hostess: If they are big and heavy, do you wear them? A friend had an earring like that made into two pendants, one for her and one for her daughter.

Anon@ 3:03: Uncut stones have a particular charisma and I love uncut amethyst especially, if the colour shows well. Raw diamonds, less so; though I want to like them many of them look dull and dun-coloured. That Beladora ring is special, I know just what you mean.

Mme: I think sooner or later you will find one there and we would love to know what you choose.

Anonymous said...

I love turquoise--when I wear it, my grayish lake-color eyes look true blue. Though silver settings are best for me, I really admire turquoise with gold, and the pieces you've picked are very special. It was fun to see them.

C.

Leather Blazers said...


Nice post love reading it

Leather Pants

leather jackets

barbara said...

Always loved turquoise but never bought a single piece because I didn't like the combo with silver and/or the Ethnolook of it.

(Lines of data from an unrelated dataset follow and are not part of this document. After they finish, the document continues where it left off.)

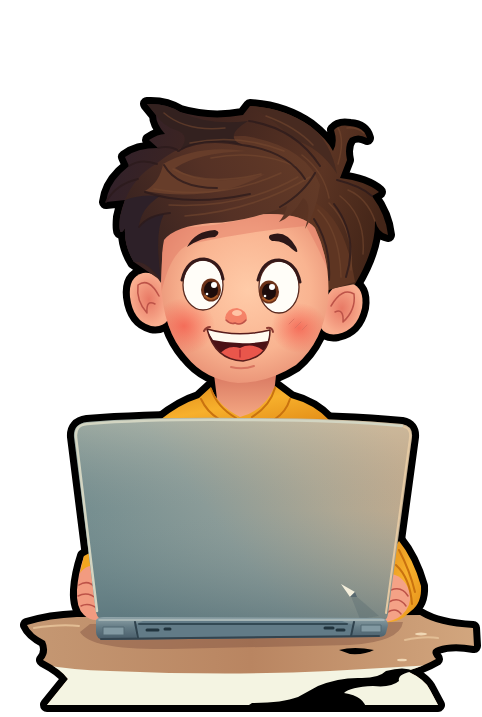
<!DOCTYPE html>
<html lang="en">
<head>
<meta charset="utf-8">
<title>Happy boy at a laptop</title>
<style>
:root{--paper:#fff;--ink:#000;--hair:#49291f;--hair-dark:#2b1a1b;--hair-light:#76482f;--skin:#f9b592;--skin-shade:#e37f68;--blush:#f4594a;--hoodie:#f2a51f;--hoodie-shade:#c9720f;--cream:#f4f4e2}
html,body{margin:0;background:var(--paper);overflow:hidden}
svg{display:block;width:482px;height:717px}
.outline{fill:var(--ink);stroke:var(--ink);stroke-width:14;stroke-linejoin:round}
.line{fill:none;stroke-linecap:round;stroke-linejoin:round}
.strand{stroke:var(--hair-light);stroke-width:1.5;opacity:.6}
.lock{stroke:var(--hair-dark);stroke-width:2;opacity:.75}
.eye{fill:#fffdf8;stroke:#5a2a20;stroke-width:1.3}
.brow{fill:#2d1717}
.fold{stroke:var(--hoodie-shade);stroke-width:2}
.crease{stroke:#bd5348;stroke-width:1.5}
</style>
</head>
<body>
<svg viewBox="0 0 482 717" role="img" aria-label="Cartoon boy smiling behind an open laptop">
<defs>
<linearGradient id="lid-fill" x1="0" y1=".65" x2="1" y2=".2">
<stop offset="0" stop-color="#6f8a8d"/><stop offset=".4" stop-color="#8a9b98"/><stop offset=".72" stop-color="#aea793"/><stop offset="1" stop-color="#c9ac8b"/>
</linearGradient>
<linearGradient id="lid-shade" x1="0" y1="0" x2="0" y2="1">
<stop offset="0" stop-color="#d8d5bd" stop-opacity=".35"/><stop offset=".45" stop-color="#8a9a98" stop-opacity="0"/><stop offset="1" stop-color="#4b6670" stop-opacity=".5"/>
</linearGradient>
<linearGradient id="base-fill" x1="0" y1="0" x2="0" y2="1">
<stop offset="0" stop-color="#8fa3a8"/><stop offset=".45" stop-color="#647b85"/><stop offset="1" stop-color="#475b68"/>
</linearGradient>
<linearGradient id="hair-fill" x1="0" y1=".3" x2="1" y2=".5">
<stop offset="0" stop-color="#30202a"/><stop offset=".35" stop-color="#40251f"/><stop offset=".75" stop-color="#5b3423"/><stop offset="1" stop-color="#432518"/>
</linearGradient>
<linearGradient id="fringe-fill" x1="0" y1=".6" x2="1" y2=".2">
<stop offset="0" stop-color="#35211f"/><stop offset=".5" stop-color="#553125"/><stop offset="1" stop-color="#643b27"/>
</linearGradient>
<radialGradient id="face-fill" cx=".52" cy=".45" r=".62">
<stop offset="0" stop-color="#ffcba8"/><stop offset=".6" stop-color="#f9b491"/><stop offset="1" stop-color="#e68b70"/>
</radialGradient>
<linearGradient id="neck-fill" x1="0" y1="0" x2="0" y2="1">
<stop offset="0" stop-color="#d4705c"/><stop offset="1" stop-color="#f6ab85"/>
</linearGradient>
<radialGradient id="blush-fill">
<stop offset="0" stop-color="#f4594a" stop-opacity=".75"/><stop offset="1" stop-color="#f4594a" stop-opacity="0"/>
</radialGradient>
<radialGradient id="ear-fill">
<stop offset="0" stop-color="#e87965"/><stop offset="1" stop-color="#f9ae8f"/>
</radialGradient>
<linearGradient id="hoodie-fill" x1="0" y1="0" x2="1" y2="1">
<stop offset="0" stop-color="#e08a18"/><stop offset=".5" stop-color="#f7b02c"/><stop offset="1" stop-color="#e48f18"/>
</linearGradient>
<linearGradient id="table-fill" x1="0" y1="0" x2="1" y2="0">
<stop offset="0" stop-color="#c59873"/><stop offset=".5" stop-color="#b98561"/><stop offset="1" stop-color="#d2a67e"/>
</linearGradient>
<path id="hair-shape" d="M134 262 Q124 246 125 228 Q118 240 120 217 Q122 207 125 200 L106 202 Q108 186 121 173 L129 166 L125 157 Q137 148 158 148 L149 140 Q158 134 165 134 Q156 124 156 115 L147 104 Q166 103 180 112 Q210 121 243 115 L250 106 Q284 108 310 126 Q327 139 333 151 Q338 143 334 130 Q339 124 350 126 Q364 127 367 138 Q358 133 350 138 Q344 146 347 160 L340 178 Q366 181 379 192 L372 196 Q386 215 388 235 Q378 233 375 220 Q376 249 355 284 L325 290 Q240 240 163 282Z"/>
<path id="face-shape" d="M163 236 Q190 218 250 215 Q300 210 315 228 Q331 262 328 300 Q323 342 296 365 Q268 383 238 383 Q205 380 186 356 Q163 330 161 283Z"/>
<path id="left-ear-shape" d="M165 289 Q157 271 143 273 Q128 277 130 297 Q133 321 151 326 Q162 328 168 320Z"/>
<path id="right-ear-shape" d="M326 298 Q336 280 351 283 Q365 288 362 308 Q357 330 338 334 Q326 336 321 328Z"/>
<path id="hoodie-shape" d="M160 420 Q180 404 199 398 L211 387 L275 386 L291 398 Q314 404 329 420Z"/>
<path id="lid-shape" d="M87 422 Q150 417 240 418 Q340 418 402 424 Q413 426 412 437 L388 614 Q387 622 378 622 L109 622 Q98 622 96 612 L74 437 Q73 424 87 422Z"/>
<path id="left-arm-shape" d="M84 556 Q78 574 77 590 Q76 608 84 615 Q90 621 99 620 L98 570Z"/>
<path id="right-arm-shape" d="M399 541 Q413 558 421 586 Q422 603 411 611 L404 617 Q396 623 384 622 L386 560Z"/>
<path id="table-shape" d="M27 625 Q50 618 77 617 L420 615 Q438 626 473 628 L474 646 Q452 642 438 647 Q428 650 436 659 Q424 666 407 671 Q426 680 430 690 L438 705 L47 705 L68 679 Q62 670 43 660 Q50 652 45 641 Q31 634 27 625Z"/>
<clipPath id="table-clip"><use href="#table-shape"/></clipPath>
<clipPath id="face-clip"><use href="#face-shape"/></clipPath>
<clipPath id="mouth-clip"><path d="M207 329 Q238 338 270 330 Q270 357 243 361 Q215 360 207 329Z"/></clipPath>
<g id="pupil"><ellipse rx="10" ry="11.5" fill="#6b3119"/><ellipse rx="7" ry="8.5" fill="#1d0c0b"/><path d="M-6 6 Q0 12 6 6" class="line" stroke="#a95a28" stroke-width="2"/><circle cx="3" cy="-5" r="3" fill="#fff"/><circle cx="-4" cy="4" r="1.3" fill="#fff"/></g>
</defs>

<g id="sticker-outline" class="outline">
<use href="#hair-shape"/><use href="#face-shape"/><use href="#left-ear-shape"/><use href="#right-ear-shape"/><use href="#hoodie-shape"/><use href="#lid-shape"/><use href="#left-arm-shape"/><use href="#right-arm-shape"/><use href="#table-shape"/>
</g>

<g id="table">
<use href="#table-shape" fill="url(#table-fill)"/>
<g clip-path="url(#table-clip)">
<path d="M40 664 Q70 670 110 671 Q230 676 330 671 L450 664 V710 H30Z" fill="var(--cream)"/>
<path d="M80 632 Q90 650 170 649 L350 645 Q400 642 403 622 L90 624Z" fill="#794d3d" opacity=".4"/>
<path d="M34 628 Q60 624 79 626 M405 640 Q424 636 438 638" class="line" stroke="#e2bd94" stroke-width="2"/>
<ellipse cx="421" cy="634" rx="6" ry="1.5" fill="#f0d7b4"/><ellipse cx="402" cy="660" rx="5" ry="1.3" fill="#f0d7b4"/>
</g>
<path d="M240 711 L252 703 Q282 703 298 697 L318 686 Q340 677 362 678 Q379 678 386 671 Q404 666 414 671 Q397 674 399 681 Q391 688 373 686 Q350 687 344 693 Q365 696 367 711Z" fill="var(--ink)"/>
<path d="M254 711 Q286 711 311 705 L329 690 Q340 684 368 684 Q342 689 334 697 Q350 702 358 705 L359 711Z" fill="var(--ink)"/>
<path d="M339 650 Q354 646 374 650 Q365 655 350 654Z" fill="var(--ink)"/>
</g>

<g id="ears">
<use href="#left-ear-shape" fill="url(#ear-fill)"/>
<use href="#right-ear-shape" fill="url(#ear-fill)"/>
<path d="M159 296 Q149 277 138 285 Q136 301 147 313 Q146 299 155 304" class="line crease"/>
<path d="M331 306 Q342 287 354 294 Q356 310 343 322 Q344 308 335 312" class="line crease"/>
</g>

<g id="hoodie-neck">
<path d="M213 366 H277 L273 403 L244 420 L218 407Z" fill="url(#neck-fill)"/>
<path d="M160 420 Q180 404 199 398 L211 387 Q217 405 240 417 Q264 411 275 386 L291 398 Q314 404 329 420Z" fill="url(#hoodie-fill)"/>
<path d="M201 399 Q207 412 219 419 M211 389 Q217 407 236 418 M290 399 Q286 412 275 419 M275 388 Q270 406 252 417" class="line fold"/>
</g>

<g id="hair-back">
<use href="#hair-shape" fill="url(#hair-fill)"/>
<path d="M310 200 Q345 215 355 282 L326 291 Q326 240 307 218Z" fill="#5e3522"/>
<path d="M318 210 Q340 232 341 277 M329 203 Q354 228 351 270 M340 196 Q366 216 363 254 M348 190 Q367 198 375 221" class="line strand"/>
<path d="M314 219 Q331 245 329 280 M334 204 Q359 237 346 277 M337 180 Q361 186 372 196" class="line lock"/>
</g>

<g id="face">
<use href="#face-shape" fill="url(#face-fill)"/>
<g clip-path="url(#face-clip)">
<path d="M159 228 Q220 230 286 207 L322 210 L333 282 Q318 246 306 226 Q245 232 190 244 Q169 252 160 299Z" fill="var(--skin-shade)" opacity=".5"/>
<ellipse cx="184" cy="326" rx="31" ry="28" fill="url(#blush-fill)"/>
<ellipse cx="299" cy="328" rx="28" ry="25" fill="url(#blush-fill)"/>
<path d="M289 324 l5 -5 M295 328 l6 -6 M302 330 l5 -5" class="line" stroke="#df7562" stroke-width="1"/>
</g>
<path class="brow" d="M187 247 Q195 231 215 230 Q222 232 215 237 Q202 237 187 247Z"/>
<path class="brow" d="M270 235 Q286 229 296 247 Q300 256 292 249 Q283 240 272 241 Q267 238 270 235Z"/>
<ellipse class="eye" cx="203" cy="285" rx="20" ry="25"/>
<ellipse class="eye" cx="279" cy="287" rx="20" ry="26"/>
<path d="M182 280 Q187 259 204 259 Q220 261 223 279 M258 280 Q263 260 279 260 Q296 262 300 282" class="line" stroke="#35191a" stroke-width="3"/>
<use href="#pupil" x="211" y="290"/>
<use href="#pupil" x="269" y="292"/>
<path d="M225 318 Q227 308 237 308 Q247 310 247 319 Q242 326 235 324 Q228 325 225 318Z" fill="#f58268"/>
<ellipse cx="237" cy="313" rx="5" ry="3" fill="#ffc3a5"/>
<path d="M226 320 Q231 325 235 323 Q241 326 246 320" class="line crease"/>
<g id="mouth">
<path d="M207 329 Q238 338 270 330 Q270 357 243 361 Q215 360 207 329Z" fill="#4b1115"/>
<g clip-path="url(#mouth-clip)">
<path d="M205 327 Q238 337 272 329 L268 341 Q240 346 213 340Z" fill="#fffaf0"/>
<path d="M218 356 Q227 344 240 348 Q252 342 264 351 L256 364 H225Z" fill="#e9564b"/>
<path d="M240 350 V357" class="line" stroke="#b92f34" stroke-width="1.5"/>
</g>
<path d="M207 329 Q238 338 270 330 Q270 357 243 361 Q215 360 207 329Z" class="line" stroke="#581c1b" stroke-width="1.5"/>
<path d="M204 331 Q206 327 210 327 M267 328 Q272 327 273 332" class="line" stroke="#8d3a31" stroke-width="2"/>
<path d="M231 367 Q243 370 254 366" class="line" stroke="#d87460" stroke-width="2"/>
</g>
</g>

<g id="fringe">
<path d="M125 200 Q135 176 156 164 Q190 135 245 136 Q306 146 320 185 Q316 212 305 229 Q313 203 303 198 Q292 217 279 222 Q286 213 287 206 Q246 222 211 223 Q175 226 164 240 Q160 260 161 283 Q146 260 134 262 Q124 246 125 228 Q118 240 120 217Z" fill="url(#fringe-fill)"/>
<path d="M125 200 Q140 194 160 196 Q140 209 139 227 Q148 215 164 214 Q154 232 161 280 Q146 260 134 262 Q124 246 125 228 Q118 240 120 217Z" fill="#2d2028"/>
<path d="M156 115 L147 104 Q166 103 180 112 Q210 126 248 121 Q222 137 243 145 Q204 136 179 151 Q192 135 176 130 Q163 126 156 115Z" fill="#33211f"/>
<path d="M250 106 Q284 108 310 126 Q331 142 337 174 Q320 147 292 139 Q274 119 250 106Z" fill="#472a20"/>
<path d="M163 164 Q198 144 246 151 Q197 153 175 168 Q205 189 265 174 Q214 203 145 191 Q160 182 163 164Z" fill="#673d2a"/>
<path d="M173 169 Q205 187 261 174 M154 189 Q220 201 281 173 M169 205 Q242 209 298 177 M185 216 Q253 211 310 177 M190 143 Q237 133 284 151 M211 158 Q256 149 295 166 M164 113 Q186 132 225 128 M266 116 Q296 127 313 145 M302 155 Q324 172 329 198" class="line strand"/>
<path d="M164 165 Q177 188 217 188 M145 192 Q188 207 250 194 M139 227 Q148 215 170 213 M178 151 Q202 137 242 145 Q287 151 305 179 M280 207 Q304 193 315 173 M249 121 Q295 128 320 166 M129 166 Q141 158 157 164 M158 148 Q170 145 179 151 M106 202 Q116 184 138 179" class="line lock"/>
<path d="M338 128 Q345 140 338 164 M347 128 Q357 127 364 133" class="line strand"/>
</g>

<g id="arms">
<use href="#left-arm-shape" fill="#f29b80"/>
<path d="M84 556 L80 573 Q88 563 97 567 L95 550Z" fill="var(--hoodie)"/>
<path d="M79 585 Q88 579 96 588 M78 596 Q88 591 97 599 M81 606 Q89 602 98 609" class="line crease"/>
<use href="#right-arm-shape" fill="url(#hoodie-fill)"/>
<path d="M392 574 Q405 577 410 593 Q412 605 402 615 Q395 621 383 622Z" fill="#f4a286"/>
<path d="M399 550 Q410 571 415 592 M396 565 Q410 578 412 604" class="line fold"/>
<path d="M391 590 Q402 586 408 596 M389 602 Q399 596 406 606 M388 612 Q396 607 401 614" class="line crease"/>
</g>

<g id="laptop">
<use href="#lid-shape" fill="url(#lid-fill)"/>
<use href="#lid-shape" fill="url(#lid-shade)"/>
<path d="M97 611 L76 437 Q75 425 87 424 Q150 419 240 420 Q340 420 402 426" class="line" stroke="#d3d5c2" stroke-width="2.5"/>
<path d="M404 427 Q411 428 410 438 L386 613" class="line" stroke="#e4c9a3" stroke-width="2"/>
<path d="M348 589 L379 616 L360 619Z" fill="#4f646b" opacity=".3"/>
<path d="M341 584 L355 592 L350 597Z" fill="#f5efdc"/>
<path d="M350 597 L355 592 L357 597Z" fill="#596970"/>
<path d="M96 620 Q98 617 104 617 L381 618 Q388 619 388 625 L386 633 Q385 637 378 637 L104 640 Q96 639 96 632Z" fill="url(#base-fill)"/>
<path d="M99 620 H384" class="line" stroke="#b2c0bf" stroke-width="1.5"/>
<path d="M134 625 L143 621 H342 L353 625 L351 637 L137 639Z" fill="#627b87"/>
<path d="M139 624 H347" class="line" stroke="#334954" stroke-width="2"/>
<path d="M135 622 L138 638 M354 622 L351 636" class="line" stroke="#2f424d" stroke-width="2"/>
<path d="M147 630 H158 M165 629 H170 M325 628 H333 M337 630 H344" class="line" stroke="#21343e" stroke-width="3"/>
<path d="M103 627 H124 V635 H103Z M361 625 H381 V632 H361Z" fill="#8299a2" stroke="#526873"/>
<path d="M101 639 L379 636" class="line" stroke="#33444f" stroke-width="2"/>
</g>
</svg>
</body>
</html>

The items you choosed make clear, that turquoise with gold makes all the difference. Suddenly turquoise doesn't look dated but very modern and current!
Great eye, Duchesse, as always.

Unfortunately I'm late to your Blog, otherwise would have commented on the Marant No Make up look (love) and how I downsized my own habitudes.

LauraH said...

I don't know whether you'll see this belated comment but wanted to share. I was looking for turquoise earrings and wandered onto the Barney's site. Saw this lovely pair from Dean Harris http://www.barneys.com/on/demandware.store/Sites-BNY-Site/default/Product-Show?pid=00505027589441&cgid=womens-earrings&index=20

Then I saw these and wow!! The colour knocks me out.....so, a whole new possibility to explore.

http://www.barneys.com/on/demandware.store/Sites-BNY-Site/default/Product-Show?pid=00505010238097&cgid=womens-earrings&index=12

Duchesse said...

LauraH: Dean Harris is one of my dream jewelers and I've posted his pieces before. These are beautiful. I especially enjoy matrixed turquoise so like the second pair best, but both are so beautifully designed. Thanks!

Duchesse said...

LauraH: Oh, I see the second pair is cysocolla, a •very• soft yet brittle mineral that easily picks up body oils, lotions- all kinds of liquids.

Sooo, a little dicey in terms of durability.

LauraH said...

Hmmmmm, not sure I want to invest in a material that may not be too durable. Thanks for telling me, I googled crysocolla but didn't find a lot of info. Darn, those earrings are stunning. Oh well, plenty of fish and all that.